HELENA — The state's projected surplus still exceeds $500 million, the top legislative fiscal analyst told lawmakers Friday.
Terry Johnson said he is projecting an "ending fund balance" of $547 million at the end of the 2007 fiscal year, or next June. He said his information is based upon tax and revenue collections through June 28, just two days before the close of this fiscal year.
In even better news for lawmakers, Johnson said he predicts a stronger likelihood the projection will increase in coming months rather than decrease. Earlier projections had placed the ending fund balance at just about $500 million.
"Bottom line, when you take this all into account … you have the potential of ending the 2007 biennium with a balance of $547 million," Johnson told the Revenue and Transportation Committee on Friday. "It's a rather substantial amount, by far the largest balance in my tenure with state government, and I have been here a long time."
The governor and lawmakers have already been making plans how to spend the money.
Gov. Brian Schweitzer recently unveiled a plan to send property tax rebates of about $400 to Montana residents who own homes. The offer, which would cost about $100 million, excludes nonresidents and large corporations.
The governor has also said the state expects to spend more money on education, although he has said the state will do so voluntarily and not because of an ongoing school funding lawsuit. The state filed court papers this week saying the lawsuit is "moot" after funding increases last year.
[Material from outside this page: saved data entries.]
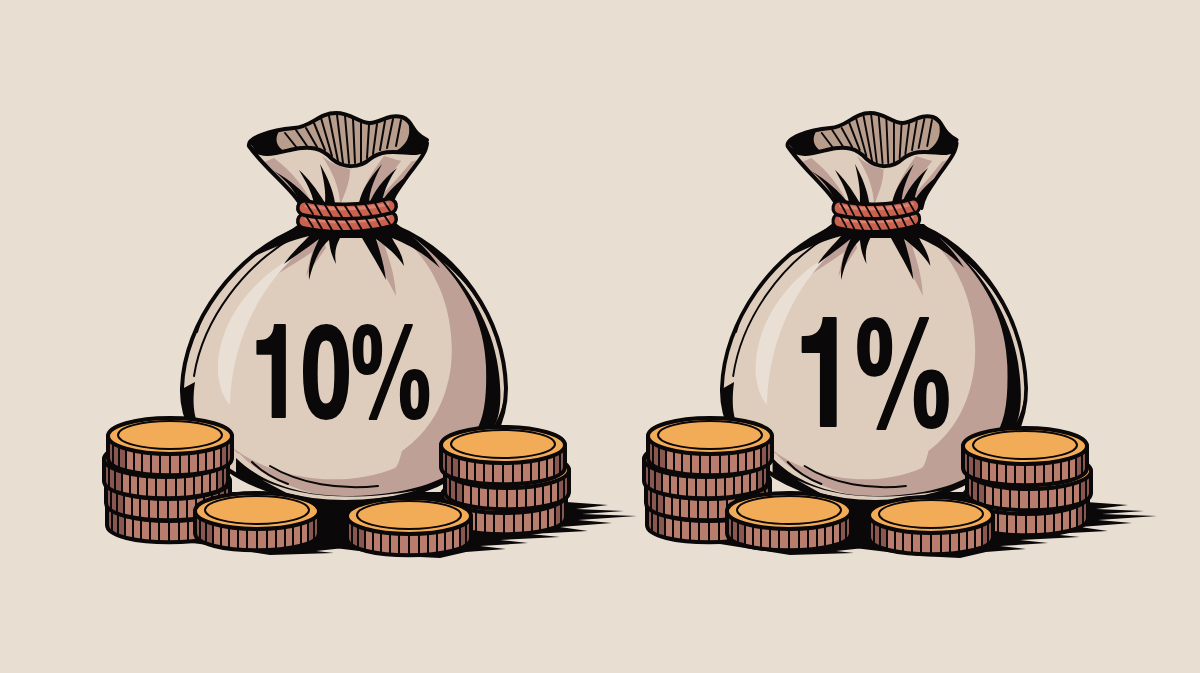
<!DOCTYPE html>
<html lang="en">
<head>
<meta charset="utf-8">
<title>10% and 1% money bags</title>
<style>
:root {
  --paper: #e8dfd2;
  --ink: #0a0808;
  --cloth: #decdbd;
  --cloth-light: #eadfd4;
  --cloth-shade: #bea096;
  --lining: #b89c8c;
  --rope: #c9614f;
  --rope-light: #dc8270;
  --gold: #f2ac58;
  --copper: #b97d6d;
  --copper-dark: #875750;
}
html, body { margin: 0; height: 100%; overflow: hidden; background: var(--paper); }
svg { display: block; width: 1200px; height: 673px; }
.ink { fill: var(--ink); }
.line { fill: none; stroke: var(--ink); stroke-width: 4; stroke-linecap: round; stroke-linejoin: round; }
.fine { stroke-width: 2; }
.cloth { fill: var(--cloth); }
.light { fill: var(--cloth-light); }
.shade { fill: var(--cloth-shade); }
.lining { fill: var(--lining); }
.gold { fill: var(--gold); }
.copper { fill: var(--copper); }
.copper-dark { fill: var(--copper-dark); }
.strand { fill: none; stroke-linecap: round; }
.strand-edge { stroke: var(--ink); stroke-width: 18; }
.strand-core { stroke: var(--rope); stroke-width: 11; }
.strand-glow { stroke: var(--rope-light); stroke-width: 3; }
.amount {
  font-family: "TeX Gyre Heros Cn", "Liberation Sans", sans-serif;
  font-weight: 700;
  fill: var(--ink);
  stroke: var(--ink);
  stroke-width: 2;
  stroke-linejoin: round;
}
</style>
</head>
<body>
<svg viewBox="0 0 1200 673" role="img" aria-label="Two money bags with coins, marked 10% and 1%">
  <defs>
    <path id="body-outline" d="M302 227C236 252 184 322 182 388C180 454 252 502 345 502C440 502 506 458 506 388C504 318 458 252 394 226Z"/>
    <clipPath id="body-clip"><use href="#body-outline"/></clipPath>

    <g id="bag-body">
      <use href="#body-outline" class="cloth"/>
      <g clip-path="url(#body-clip)">
        <path class="shade" d="M396 232C436 262 456 312 451 366C446 404 429 432 402 451C400 458 398 466 395 468C344 489 276 480 233 448C256 482 300 506 350 506H520V300L420 220Z"/>
        <path class="cloth" d="M180 400C200 430 222 448 240 454C260 476 300 494 340 498L330 510H170Z"/>
        <path class="shade" d="M322 236C300 252 282 264 268 280C290 266 304 258 312 252L306 276L326 248ZM366 236C374 258 386 276 396 296C395 276 390 262 384 244Z"/>
        <path class="light" d="M296 255C246 283 216 328 218 374C220 390 224 398 230 405C231 352 252 296 296 255Z"/>
        <path class="ink" d="M398 226C456 266 484 312 486 366C487 400 484 424 470 440H512V340C500 300 460 244 398 226Z"/>
        <path class="cloth" d="M443 262C474 292 495 334 499 374C502 400 500 416 494 426C503 410 508 392 503 366C496 322 474 288 443 262Z"/>
        <path class="ink" d="M195 382C192 402 194 416 198 424L180 420V390ZM236 458C262 484 304 496 344 496C390 496 424 488 446 476L440 510H236Z"/>
        <path class="cloth" d="M262 480C300 497 350 502 420 490L404 500H300Z"/>
        <path class="line fine" d="M294 237C246 264 203 318 194 376M236 266C218 286 203 310 197 332M270 466C300 484 340 490 378 486M252 462C262 472 274 479 288 484"/>
      </g>
      <use href="#body-outline" class="line"/>
      <path class="ink" d="M299 224C280 238 262 246 246 260C272 248 292 240 309 236C300 246 292 252 284 264C298 254 310 246 319 239C312 254 308 264 309 280C314 260 320 248 329 240C330 250 332 256 336 264C334 252 336 246 340 238H362C370 252 378 264 386 280C384 264 380 252 376 239C388 248 396 254 404 266C402 252 396 246 392 238C412 246 424 254 440 268C426 246 412 236 397 224Z"/>
    </g>

    <g id="bag-collar">
      <path id="collar-back" class="lining" d="M249 143C262 134 276 130 294 128C312 127 318 113 336 113C352 113 358 123 370 123C382 122 388 114 402 117C414 121 410 132 426 140L400 160L350 172L290 158Z"/>
      <path class="ink" d="M249 143C262 134 272 131 280 130C274 138 276 146 284 151L262 156ZM408 122C414 130 418 136 427 141L420 153L394 152C406 146 412 136 408 122Z"/>
      <path class="line fine" d="M285 133L297 148M296 130L307 146M306 128L317 147M314 123L325 150M321 118L332 156M329 116L338 161M337 115L343 163M345 116L349 163M353 119L355 163M361 123L361 163M369 125L367 158M377 124L373 154M385 121L380 150M393 119L387 148M401 120L396 146"/>
      <path class="cloth" d="M249 146C260 158 274 154 290 150C310 145 322 148 332 159C344 169 360 168 370 159C384 148 400 153 416 153C422 152 426 148 427 143C426 156 412 168 404 181C396 192 392 198 390 208H302C298 194 264 168 249 146Z"/>
      <path class="shade" d="M274 158C292 172 304 186 313 205H302C298 194 280 180 264 162ZM384 156C372 172 362 188 358 206H390C393 192 408 176 417 160C406 164 398 160 384 156ZM322 156C334 174 340 190 340 206C346 190 350 182 350 169C340 167 332 164 322 156Z"/>
      <path class="cloth" d="M402 160C392 172 384 184 379 198C390 186 402 174 412 161Z"/>
      <path class="ink" d="M274 171C288 182 296 192 302 207H390C392 196 399 186 404 178C394 186 386 194 382 202C384 190 390 178 397 168C382 180 374 192 369 204C369 190 376 176 382 164C368 180 362 190 359 203H335C333 190 328 178 320 164C324 180 326 192 325 203C316 188 308 178 299 170C306 182 312 192 314 204C302 190 290 180 274 171Z"/>
      <path class="line" d="M249 146C260 158 274 154 290 150C310 145 322 148 332 159C344 169 360 168 370 159C384 148 400 153 416 153C422 152 426 148 427 143C426 156 412 168 404 181C396 192 392 198 390 208M302 208C298 194 264 168 249 146C247 138 270 130 294 128C312 127 318 113 336 113C352 113 358 123 370 123C382 122 388 114 402 117C414 121 410 132 427 140"/>
    </g>

    <g id="rope-tie">
      <g id="strand">
        <path class="strand strand-edge" d="M305 221C328 226 364 226 389 219"/>
        <path class="strand strand-core" d="M305 221C328 226 364 226 389 219"/>
        <path class="strand strand-glow" d="M306 219C328 223 364 223 388 217"/>
        <path class="line fine" d="M306 216L313 227M315 217L322 229M325 218L332 230M335 219L342 230M345 219L352 230M355 218L362 230M365 217L372 229M375 216L381 227M384 215L390 224"/>
      </g>
      <use href="#strand" y="-13"/>
    </g>

    <g id="coin">
      <path class="copper" d="M-62 0V22C-62 45 62 45 62 22V0Z"/>
      <path class="copper-dark" d="M-62 0V22Q-59 31 -44 35V12ZM62 0V22Q60 28 52 32V10Z"/>
      <path class="line fine" d="M-57 7V30M-51 10V33M-44 13V35M-36 15V37M-28 16V38M-19 17V39M-10 18V40M0 18V40M10 18V40M19 17V39M28 16V38M36 15V37M44 13V35M51 10V33M57 7V30"/>
      <path class="line" d="M-62 0V22C-62 45 62 45 62 22V0"/>
      <ellipse class="gold" rx="62" ry="18"/>
      <ellipse class="line" rx="62" ry="18"/>
      <ellipse class="line fine" cy="-1" rx="52" ry="14"/>
    </g>

    <g id="stack-of-four">
      <use href="#coin" x="-1" y="67"/>
      <use href="#coin" x="-2" y="45"/>
      <use href="#coin" x="-4" y="23"/>
      <use href="#coin"/>
    </g>
    <g id="stack-of-three">
      <use href="#coin" x="1" y="50"/>
      <use href="#coin" x="4" y="25"/>
      <use href="#coin"/>
    </g>

    <path id="ground-shadow" class="ink" d="M230 492H460L566 502L608 505L576 509L624 511L582 514L637 516L578 520L612 523L560 527L588 531L530 534L560 537L500 540L528 543L480 546L506 549L466 552L440 558L400 556L310 545L344 548L316 551L334 553L270 555L200 544L150 538V500Z"/>
  </defs>

  <rect width="1200" height="673" fill="var(--paper)"/>

  <g id="ten-percent">
    <use href="#ground-shadow"/>
    <use href="#bag-body"/>
    <use href="#bag-collar"/>
    <use href="#rope-tie"/>
    <text class="amount" x="251" y="417" font-size="129" textLength="180" lengthAdjust="spacingAndGlyphs">10%</text>
    <use href="#stack-of-four" x="170" y="436"/>
    <use href="#stack-of-three" x="503" y="445"/>
    <use href="#coin" x="257" y="511"/>
    <use href="#coin" x="409" y="516"/>
  </g>

  <g id="one-percent">
    <use href="#ground-shadow" x="520"/>
    <use href="#bag-body" transform="matrix(.939 0 0 1 551 0)"/>
    <use href="#bag-collar" transform="matrix(.95 0 0 1 551 0)"/>
    <use href="#rope-tie" transform="matrix(.88 0 0 1 571 0)"/>
    <text class="amount" x="795" y="426" font-size="152" textLength="156" lengthAdjust="spacingAndGlyphs">1%</text>
    <use href="#stack-of-four" x="710" y="436"/>
    <use href="#stack-of-three" x="1025" y="446"/>
    <use href="#coin" x="789" y="511"/>
    <use href="#coin" x="931" y="515"/>
  </g>
</svg>
</body>
</html>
At the same time, Schweitzer has cautioned lawmakers against making plans to spend all of the projected excess, citing the state's need to put money into a pension system that has a projected deficit in excess of $1 billion.
Republicans have proposed tax cuts of their own, including a property tax cut.
The issue of how to spend the surplus is becoming a hot topic on the campaign trail, as Republicans vie to take back control of the Legislature.
"Our economy is booming in Montana, and we're taking in more tax revenue than we need. The economic growth we've experienced over the last decade and the tax revenue is set to continue into the future," Sen. Corey Stapleton, R-Billings, said. "The taxpayers deserve that money back in the form of permanent property tax reform and relief."
Johnson said he expects a better projection in September when all the tax collections for the 2006 fiscal year have been tallied.
The 2007 Legislature will have to decide if the uptick in collections will continue for the following two year spending period, which ends in 2009. Johnson said it is hard to predict, especially since much of the current increase is based on more tax revenue from oil and gas due to rising prices in that sector.